EXERCISE INPUT -
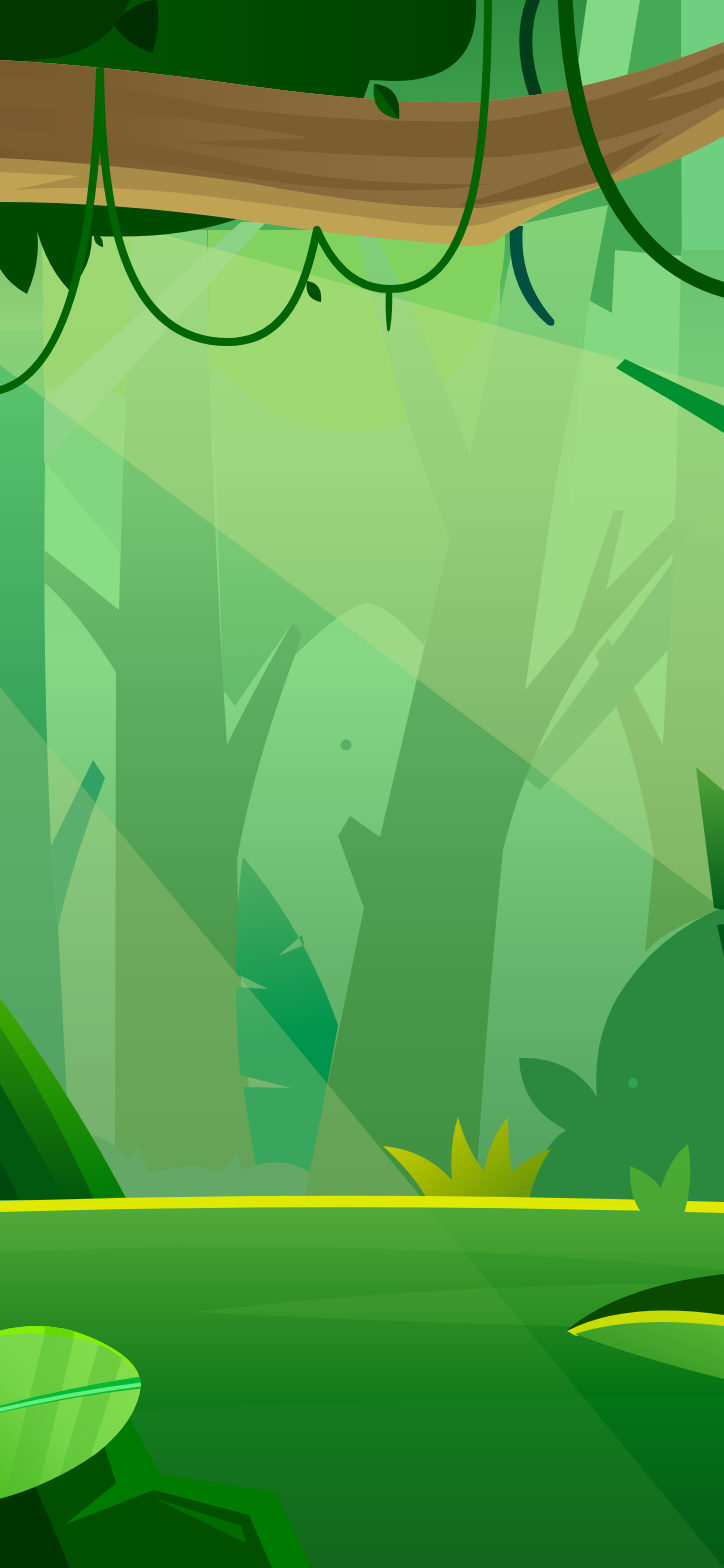
<!DOCTYPE html>
<html lang="en">
<head>
<meta charset="utf-8">
<title>Jungle clearing</title>
<style>
:root{
  --vine:#006400; --vine-dark:#005000; --vine-blue:#00513f;
  --bark:#8a6c3c; --bark-dark:#7a5e30; --bark-light:#aa8c49; --bark-pale:#c0a353;
  --canopy:#004a00; --lime:#dfea00; --bush:#2a893f;
}
html,body{margin:0;padding:0;overflow:hidden}
body{width:724px;height:1568px;background:#5fb768}
svg{display:block}
.vine{fill:none;stroke:var(--vine);stroke-width:8;stroke-linecap:round;stroke-linejoin:round}
</style>
</head>
<body>
<svg width="724" height="1568" viewBox="0 0 724 1568" role="img" aria-label="Sunlit jungle clearing with trees, vines and a grassy ground">
<defs>
  <linearGradient id="sky" gradientUnits="userSpaceOnUse" x1="0" y1="0" x2="0" y2="1200">
    <stop offset="0" stop-color="#2f8f41"/><stop offset=".22" stop-color="#4eb35a"/><stop offset=".3" stop-color="#7ed47b"/><stop offset=".55" stop-color="#86d885"/><stop offset=".8" stop-color="#66b76d"/><stop offset="1" stop-color="#529f5e"/>
  </linearGradient>
  <linearGradient id="edge" gradientUnits="userSpaceOnUse" x1="0" y1="340" x2="0" y2="1200">
    <stop offset="0" stop-color="#5cc56e"/><stop offset=".45" stop-color="#38a45b"/><stop offset="1" stop-color="#238a52"/>
  </linearGradient>
  <linearGradient id="far" gradientUnits="userSpaceOnUse" x1="0" y1="230" x2="0" y2="710">
    <stop offset="0" stop-color="#8ad772"/><stop offset=".5" stop-color="#80cf77"/><stop offset="1" stop-color="#62ba68"/>
  </linearGradient>
  <linearGradient id="trunk" gradientUnits="userSpaceOnUse" x1="0" y1="200" x2="0" y2="1200">
    <stop offset="0" stop-color="#83d27a"/><stop offset=".3" stop-color="#74c370"/><stop offset=".5" stop-color="#5dac60"/><stop offset=".75" stop-color="#4b994b"/><stop offset="1" stop-color="#3f9040"/>
  </linearGradient>
  <linearGradient id="trunkRight" gradientUnits="userSpaceOnUse" x1="0" y1="0" x2="0" y2="960">
    <stop offset="0" stop-color="#50b667"/><stop offset=".4" stop-color="#74cb75"/><stop offset=".7" stop-color="#6fb866"/><stop offset="1" stop-color="#5a9f4c"/>
  </linearGradient>
  <linearGradient id="banana" gradientUnits="userSpaceOnUse" x1="245" y1="865" x2="290" y2="1100">
    <stop offset="0" stop-color="#4dac60"/><stop offset=".75" stop-color="#00944c"/><stop offset="1" stop-color="#04934c"/>
  </linearGradient>
  <linearGradient id="ground" gradientUnits="userSpaceOnUse" x1="0" y1="1200" x2="0" y2="1568">
    <stop offset="0" stop-color="#4ba735"/><stop offset=".28" stop-color="#258a20"/><stop offset=".55" stop-color="#007012"/><stop offset="1" stop-color="#005011"/>
  </linearGradient>
  <linearGradient id="canopyShade" x1="0" x2="1" y1="0" y2="0">
    <stop offset="0" stop-color="#005800"/><stop offset="1" stop-color="#004000"/>
  </linearGradient>
  <linearGradient id="barkShade" x1="0" x2="1" y1="0" y2="0">
    <stop offset="0" stop-color="#76592c"/><stop offset=".5" stop-color="#8a6c3c"/><stop offset="1" stop-color="#8d7040"/>
  </linearGradient>
  <linearGradient id="tuft" x1="0" x2="1" y1="0" y2=".6">
    <stop offset="0" stop-color="#d2d800"/><stop offset=".5" stop-color="#a3b800"/><stop offset="1" stop-color="#6f9a08"/>
  </linearGradient>
  <linearGradient id="bladeRight" x1="0" x2="0" y1="0" y2="1">
    <stop offset="0" stop-color="#51a437"/><stop offset="1" stop-color="#035c1c"/>
  </linearGradient>
  <linearGradient id="bladeLeft" x1="0" x2="0" y1="0" y2="1">
    <stop offset="0" stop-color="#40aa00"/><stop offset="1" stop-color="#007a08"/>
  </linearGradient>
  <linearGradient id="bladeLeftDark" x1="0" x2="0" y1="0" y2="1">
    <stop offset="0" stop-color="#268a08"/><stop offset="1" stop-color="#00580c"/>
  </linearGradient>
  <linearGradient id="bigLeaf" x1="1" x2="0" y1="0" y2="1">
    <stop offset="0" stop-color="#8be04c"/><stop offset=".6" stop-color="#76d549"/><stop offset="1" stop-color="#4cbd20"/>
  </linearGradient>
  <linearGradient id="sprout" x1="0" x2="0" y1="0" y2="1">
    <stop offset="0" stop-color="#48ad31"/><stop offset="1" stop-color="#4ba735"/>
  </linearGradient>
  <linearGradient id="lowLeaf" x1="0" x2="1" y1="1" y2="0">
    <stop offset="0" stop-color="#2c8e20"/><stop offset="1" stop-color="#55b433"/>
  </linearGradient>
  <linearGradient id="beam" gradientUnits="userSpaceOnUse" x1="0" y1="230" x2="0" y2="910">
    <stop offset="0" stop-color="#c9e58a" stop-opacity=".42"/><stop offset="1" stop-color="#c0d585" stop-opacity=".34"/>
  </linearGradient>
  <clipPath id="leafClip"><path d="M-5 1332Q45 1318 90 1337Q140 1358 141 1385Q138 1420 97 1453Q50 1486-5 1500Z"/></clipPath>
</defs>

<g id="backdrop">
  <rect width="724" height="1568" fill="url(#sky)"/>
  <path d="M0 330H45V463Q42 650 51 846L58 926L67 1100V1210H0Z" fill="url(#edge)"/>
  <path d="M587 0H655L630 170L575 85Z" fill="#82d884"/>
  <path d="M680 0H724V250H682Z" fill="#6fcf80"/>
  <path d="M640 0H681V255Q650 258 615 250L612 313L589 300L608 190Z" fill="#45a955"/>
  <path d="M615 250L682 256V420L663 745L595 655L560 600L588 300L612 313Z" fill="#83d881"/>
</g>

<g id="distant-foliage">
  <path d="M208 230H500V430L460 520L424 645Q385 603 367 603Q345 606 295 655L293 622L235 706L223 690Z" fill="url(#far)"/>
  <path d="M208 230H505Q507 320 445 382L415 418Q370 436 320 428Q250 412 220 366L209 376Z" fill="#82d260"/>
  <path d="M42 230H134L126 397Q70 372 44 390Z" fill="#80cf62"/>
  <path d="M46 463L120 553L119 610L45 550Z" fill="#89dd84"/>
</g>

<g id="right-tree">
  <path d="M681 250H724V910Q670 925 645 952L654 855Q635 740 595 655L608 638L663 745L676 490Z" fill="url(#trunkRight)"/>
  <path d="M520 775L540 790L668 650L674 560Z" fill="#65b96b"/>
</g>

<g id="left-tree" fill="url(#trunk)">
  <path d="M133 230H207L210 400Q217 590 227 745Q263 672 293 622L302 635L295 655Q252 772 237 860Q239 1010 258 1180H115L116 672Q78 612 44 582V550L119 610L124 440Z"/>
  <path d="M241 222H266L44 463V400Z" fill="#8bd487"/>
  <path d="M51 846L93 760L105 778Q76 850 58 926Z" fill="#33a163"/>
</g>

<g id="undergrowth">
  <path d="M243 857Q305 930 338 1025L310 1180H258L243 1087L291 1088L240 1075Q236 1030 236 987L268 989L236 973Q236 900 243 857ZM302 935L278 956L304 945Z" fill="url(#banana)" fill-rule="evenodd"/>
  <path d="M92 1135Q118 1142 128 1162L138 1145L149 1174Q190 1160 222 1172L237 1154L243 1170Q280 1154 310 1172V1205H110Z" fill="#41985a"/>
</g>

<g id="center-tree" fill="url(#trunk)">
  <path d="M357 235H375Q430 340 470 457L517 225L608 205L556 480L525 690L573 632L614 510L624 511L606 590L703 490L711 508L598 642Q530 740 503 850Q486 1020 475 1205H303L364 908L338 836L350 816L380 837L450 537Q405 430 357 235Z"/>
</g>

<g id="sunbeams">
  <path d="M165 235L724 388V910L0 365V235Z" fill="url(#beam)"/>
  <path d="M0 687L430 1208H0Z" fill="#b6cc84" fill-opacity=".3"/>
</g>

<g id="right-bush">
  <path d="M724 907Q655 935 617 998Q592 1042 597 1097Q572 1056 519 1058Q521 1108 566 1130Q542 1143 524 1205H724Z" fill="var(--bush)"/>
  <circle cx="633" cy="1083" r="5" fill="#31a45b"/>
  <circle cx="346" cy="745" r="5.5" fill="#58b166"/>
  <path d="M696 767L724 791V910L714 908Z" fill="url(#bladeRight)"/>
  <path d="M717 925L724 924V957Z" fill="#00591b"/>
  <path d="M625 359L724 406V433Q670 399 616 368Z" fill="#00902f"/>
</g>

<g id="ground-plants">
  <path d="M383 1146Q425 1150 452 1180Q449 1145 458 1117Q467 1150 484 1171Q490 1138 508 1117Q508 1148 512 1172Q528 1156 551 1149Q536 1170 529 1200H428Q412 1172 383 1146Z" fill="url(#tuft)"/>
  <path d="M0 998Q75 1100 127 1200H0Z" fill="url(#bladeLeft)"/>
  <path d="M0 1027Q52 1105 94 1200H0Z" fill="url(#bladeLeftDark)"/>
  <path d="M0 1084L66 1200H0Z" fill="#00590e"/>
  <path d="M0 1160L20 1200H0Z" fill="#00480f"/>
</g>

<g id="clearing">
  <path d="M0 1201Q360 1190 724 1202V1220H0Z" fill="var(--lime)"/>
  <path d="M0 1212Q360 1202 724 1213V1568H0Z" fill="url(#ground)"/>
  <path d="M0 1252Q370 1236 724 1270V1214Q360 1202 0 1212Z" fill="#63b145" fill-opacity=".18"/>
  <path d="M193 1312Q430 1284 724 1283V1330Q430 1324 193 1312Z" fill="#5db33d" fill-opacity=".2"/>
  <path d="M130 1411Q420 1396 724 1396V1568H130Z" fill="#16842b" fill-opacity=".2"/>
  <path d="M0 1212Q220 1205 428 1208L724 1568H0Z" fill="#75b24c" fill-opacity=".14"/>
  <path d="M642 1213Q629 1198 630 1166Q651 1174 661 1188Q670 1158 688 1144Q694 1180 684 1214Z" fill="url(#sprout)"/>
</g>

<g id="low-leaf">
  <path d="M567 1330Q620 1286 724 1274V1318L580 1330Z" fill="#0a4a00"/>
  <path d="M567 1331Q625 1301 724 1315V1327Q635 1316 576 1336Z" fill="#c8dd05"/>
  <path d="M575 1334Q632 1315 724 1326V1379Q640 1358 575 1334Z" fill="url(#lowLeaf)"/>
</g>

<g id="foreground-leaf">
  <path d="M128 1415L160 1474L276 1492L312 1568H0V1480Z" fill="#007a00"/>
  <path d="M104 1445L116 1483L66 1524L154 1490L249 1515L272 1568H0V1490Z" fill="#005000"/>
  <path d="M154 1498L246 1543L241 1526Z" fill="#006c00"/>
  <path d="M0 1485L24 1460L70 1568H0Z" fill="#003500"/>
  <g clip-path="url(#leafClip)">
    <rect x="-5" y="1320" width="150" height="185" fill="url(#bigLeaf)"/>
    <path d="M47 1325H77L36 1500H4ZM105 1325L128 1340L86 1470L58 1480Z" fill="#4fb72e" fill-opacity=".42"/>
    <path d="M-5 1320H145V1385Q125 1350 84 1340Q42 1330-5 1336Z" fill="#86ee05"/>
    <path d="M47 1322H76L73 1338L44 1334Z" fill="#62da00"/>
    <path d="M-5 1407Q70 1387 145 1376V1388Q70 1396-5 1414Z" fill="#00bb33"/>
    <path d="M-5 1409Q70 1391 145 1382V1386Q70 1395-5 1413Z" fill="#62ef7d"/>
  </g>
</g>

<g id="canopy">
  <path d="M0 0H476Q480 81 393 81L370 80L360 108L0 80Z" fill="url(#canopyShade)"/>
  <path d="M0 0H130Q110 48 55 58L0 63Z" fill="#003800"/>
  <path d="M114 25Q130 2 157 0Q161 30 152 53Q125 43 114 25Z" fill="#002d00"/>
  <path d="M0 190L240 218Q180 240 92 236Q92 268 69 290Q48 268 37 231Q41 262 27 294Q10 285 0 269Z" fill="var(--canopy)"/>
  <path d="M535-5Q516 40 536 96" fill="none" stroke="#003d18" stroke-width="13"/>
  <path d="M510 226Q506 290 548 325Q556 328 554 320Q518 280 523 226Z" fill="var(--vine-blue)"/>
</g>

<g id="branch">
  <path d="M0 60Q110 66 250 86Q380 104 470 102Q590 95 724 42V136Q660 166 590 191Q550 205 500 238Q485 250 445 244Q330 235 235 219Q110 202 0 202Z" fill="var(--bark-pale)"/>
  <path d="M0 60Q110 66 250 86Q380 104 470 102Q590 95 724 42V136Q660 172 590 189Q530 205 492 221Q470 231 400 222L215 197Q110 183 14 190L80 176L0 172Z" fill="var(--bark-light)"/>
  <path d="M0 60Q110 66 250 86Q380 104 470 102Q590 95 724 42V108Q660 146 600 182Q530 200 480 208Q390 210 250 183Q110 163 0 158Z" fill="url(#barkShade)"/>
  <g fill="var(--bark-dark)">
    <path d="M0 76Q120 84 220 107Q350 124 490 121Q610 105 724 52V68L644 101Q690 94 724 80V96Q620 148 500 157Q380 160 180 142L310 138Q150 108 0 106Z"/>
    <path d="M0 128Q150 140 250 165Q350 186 490 184Q390 200 250 178Q120 155 0 150Z"/>
    <path d="M455 206Q560 175 664 132L600 181Q530 201 455 206Z"/>
  </g>
</g>

<g id="vines">
  <path class="vine" d="M100 71Q91 372-4 391"/>
  <path class="vine" d="M100 71C102 210 122 342 228 342C285 342 305 290 317 230C332 265 355 289 390 289C466 289 488 185 488-5"/>
  <path d="M386 288H392Q393 312 390 329Q388 334 387 329Q385 312 386 288Z" fill="var(--vine)"/>
  <path d="M565-5C571 160 632 266 728 291" fill="none" stroke="var(--vine-dark)" stroke-width="15"/>
  <path id="leaflet" d="M374 84Q402 86 399 119Q370 115 374 84Z" fill="#005b00"/>
  <path d="M374 84Q402 86 399 119Z" fill="#003f00"/>
  <path d="M307 281Q323 283 321 302Q304 299 307 281ZM94 234Q104 235 103 247Q93 245 94 234Z" fill="var(--vine-dark)"/>
</g>
</svg>
</body>
</html>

AIM OF THE TASK -
If a line in the listing holds the word "width", list that line.

RESULT BELOW -
body{width:724px;height:1568px;background:#5fb768}
.vine{fill:none;stroke:var(--vine);stroke-width:8;stroke-linecap:round;stroke-linejoin:round}
<svg width="724" height="1568" viewBox="0 0 724 1568" role="img" aria-label="Sunlit jungle clearing with trees, vines and a grassy ground">
  <rect width="724" height="1568" fill="url(#sky)"/>
    <rect x="-5" y="1320" width="150" height="185" fill="url(#bigLeaf)"/>
  <path d="M535-5Q516 40 536 96" fill="none" stroke="#003d18" stroke-width="13"/>
  <path d="M565-5C571 160 632 266 728 291" fill="none" stroke="var(--vine-dark)" stroke-width="15"/>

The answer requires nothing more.